HONG KONG (Reuters) - Hong Kong authorities called for calm ahead of Monday’s annual pro-democracy march, with widespread anger over an extradition bill expected to lead to large crowds after high-profile protests this month against the proposal.
More than a million people have taken to the streets at times over the past three weeks to vent their anger and frustration at Hong Kong’s Beijing-backed leader Carrie Lam, posing the greatest popular challenge to Chinese leader Xi Jinping since he came to power in 2012.
China is also grappling with a trade war with Washington, a faltering economy and South China Sea tensions.
Monday’s anniversary of the handover of the former British colony to Beijing in 1997 has been marked in recent years by deepening despondency about what many Hong Kong residents see as a relentless march towards mainland control.
This came to a head on June 12 when protests against a proposal that would allow people to be sent to mainland China for trial led to police firing rubber bullets and tear gas near the heart of Hong Kong’s financial centre, sending plumes of smoke billowing among some of the world’s tallest skyscrapers.

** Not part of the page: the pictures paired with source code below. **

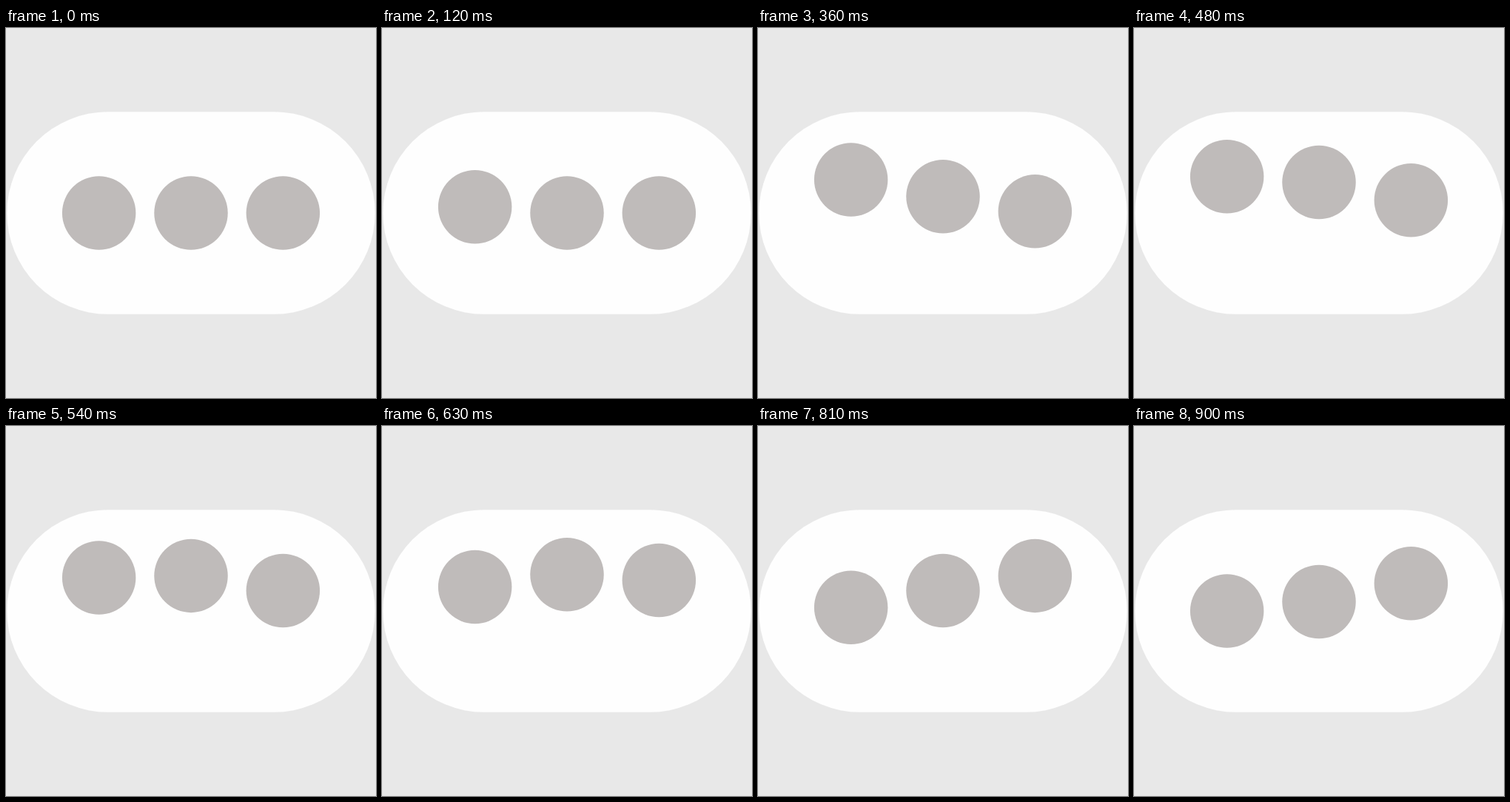
These frames come from a looping animation (500 by 500 pixels, 0.93 s). An HTML page with a canvas:

```html
<!DOCTYPE html>
<html lang="en">
<head>
<meta charset="utf-8">
<title>Typing indicator</title>
<style>
  html, body { margin: 0; width: 100%; height: 100%; overflow: hidden; background: #e8e8e8; }
  canvas { display: block; width: 500px; height: 500px; }
</style>
</head>
<body>
<canvas id="stage" width="500" height="500"></canvas>
<script>
const ctx = document.getElementById('stage').getContext('2d');
const SIZE = 500, MID = SIZE / 2, UNIT = 24.87;
const LOOP = 930, STEP = 30;
const HOP = 900, STAGGER = 150;

// Height of one smooth hop that rises and falls over HOP ms.
function lift(ms) {
  if (ms <= 0 || ms >= HOP) return 0;
  return UNIT * (1 - Math.cos(2 * Math.PI * ms / HOP));
}

function drawBubble() {
  const w = 20 * UNIT, h = 11 * UNIT;
  ctx.fillStyle = '#fefefe';
  ctx.beginPath();
  ctx.roundRect(MID - w / 2, MID - h / 2, w, h, h / 2);
  ctx.fill();
}

function drawDot(index, ms) {
  const x = MID + (index - 1) * 5 * UNIT;
  const y = MID - lift(ms - index * STAGGER);
  ctx.fillStyle = '#bfbbba';
  ctx.beginPath();
  ctx.arc(x, y, 2 * UNIT, 0, 2 * Math.PI);
  ctx.fill();
}

function render() {
  const ms = Math.floor((performance.now() % LOOP) / STEP) * STEP;
  ctx.fillStyle = '#e8e8e8';
  ctx.fillRect(0, 0, SIZE, SIZE);
  drawBubble();
  for (let i = 0; i < 3; i++) drawDot(i, ms);
  requestAnimationFrame(render);
}

render();
</script>
</body>
</html>
```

Hong Kong’s Chief Secretary Matthew Cheung appealed for calm ahead of Monday’s rally and said in his blog on Sunday that the government has learned from its mistakes.
“It is imperative to restore social order and tranquillity as soon as possible, stabilise the business environment and bring Hong Kong back on track,” Cheung said.
Lam, who has apologised for the upheaval, has not been seen in public since June 18, suspended the extradition bill after some of Hong Kong’s biggest and most violent protests in decades, but stopped short of demands to scrap it.
Activists are also demanding the government drop all charges against those arrested during the protests, charge police with excessive use of force and stop referring to the demonstrations as a riot, which can bring a heavier jail sentence.
But in a show of support for the police, thousands gathered in heavy rain and sweltering heat, some waving the Chinese flag, and observed a moment of silence. The police estimated 53,000 attended Sunday’s rally.
Former police chief Tang King-shing said he felt hurt when protesters besieged police headquarters during the week, while pro-Beijing heavyweight Maria Tam praised what she described as Hong Kong people’s civilised ways of expressing their opinions.
“We can’t tolerate those who ... attack the rule of law, attack LegCo, attack the government,” Tam, who is a member of China’s National People’s Congress, said.
“Some have been taking directions from foreign countries.”
Organisers of Monday’s anniversary march say they are confident that anger over the city government’s failure to withdraw the extradition bill will fuel numbers.
The bill has reignited a protest movement that had lost steam after pro-democracy demonstrations in 2014 failed to wrestle concessions from Beijing and led to hundreds of arrests.
Local media reported that a 21-year-old Hong Kong student who fell to her death from an apartment building on Saturday had left behind a note opposing the extradition law.
Hong Kong returned to Chinese rule on July 1, 1997, under a “one country, two systems” formula that allows freedoms not enjoyed in mainland China, including freedom of protest and a much-cherished independent judiciary.
Opponents of the extradition bill see it as a threat to the rule of law and fear it would put them at the mercy of China’s justice system, where human rights are not guaranteed.
Britain said in a statement on Sunday it will closely monitor events and continue to press the Chinese government to respect the terms under which Hong Kong was handed over.
Foreign Secretary Jeremy Hunt said that recent protests made it even more important to reiterate that Britain’s commitment to the Sino-British Joint Declaration was unwavering.
“It is a legally-binding treaty and remains as valid today as it did when it was signed and ratified over thirty years ago,” Hunt said.
After promises that post-handover Hong Kong would enjoy autonomy, Beijing’s squeeze has fuelled resentment and in 2014 sparked protests that paralysed parts of the city for 79 days.
The failure of those protests to wrestle concessions on democracy, coupled with prosecutions of at least 100 protesters, most of them young, had discouraged many activists from going back to the streets - until recent weeks.
The turnout at the handover protest in 2018 was one of the lowest ever after the disqualification of pro-democracy legislators and the jailing of some of the most prominent activists.
Organisers said about 50,000 people rallied last year, while police put the number at 9,800 at its peak.
Additional reporting by Jessie Pang, Felix Tam and Kate Holton; Editing by Sam Holmes, Robert Birsel, Alexander Smith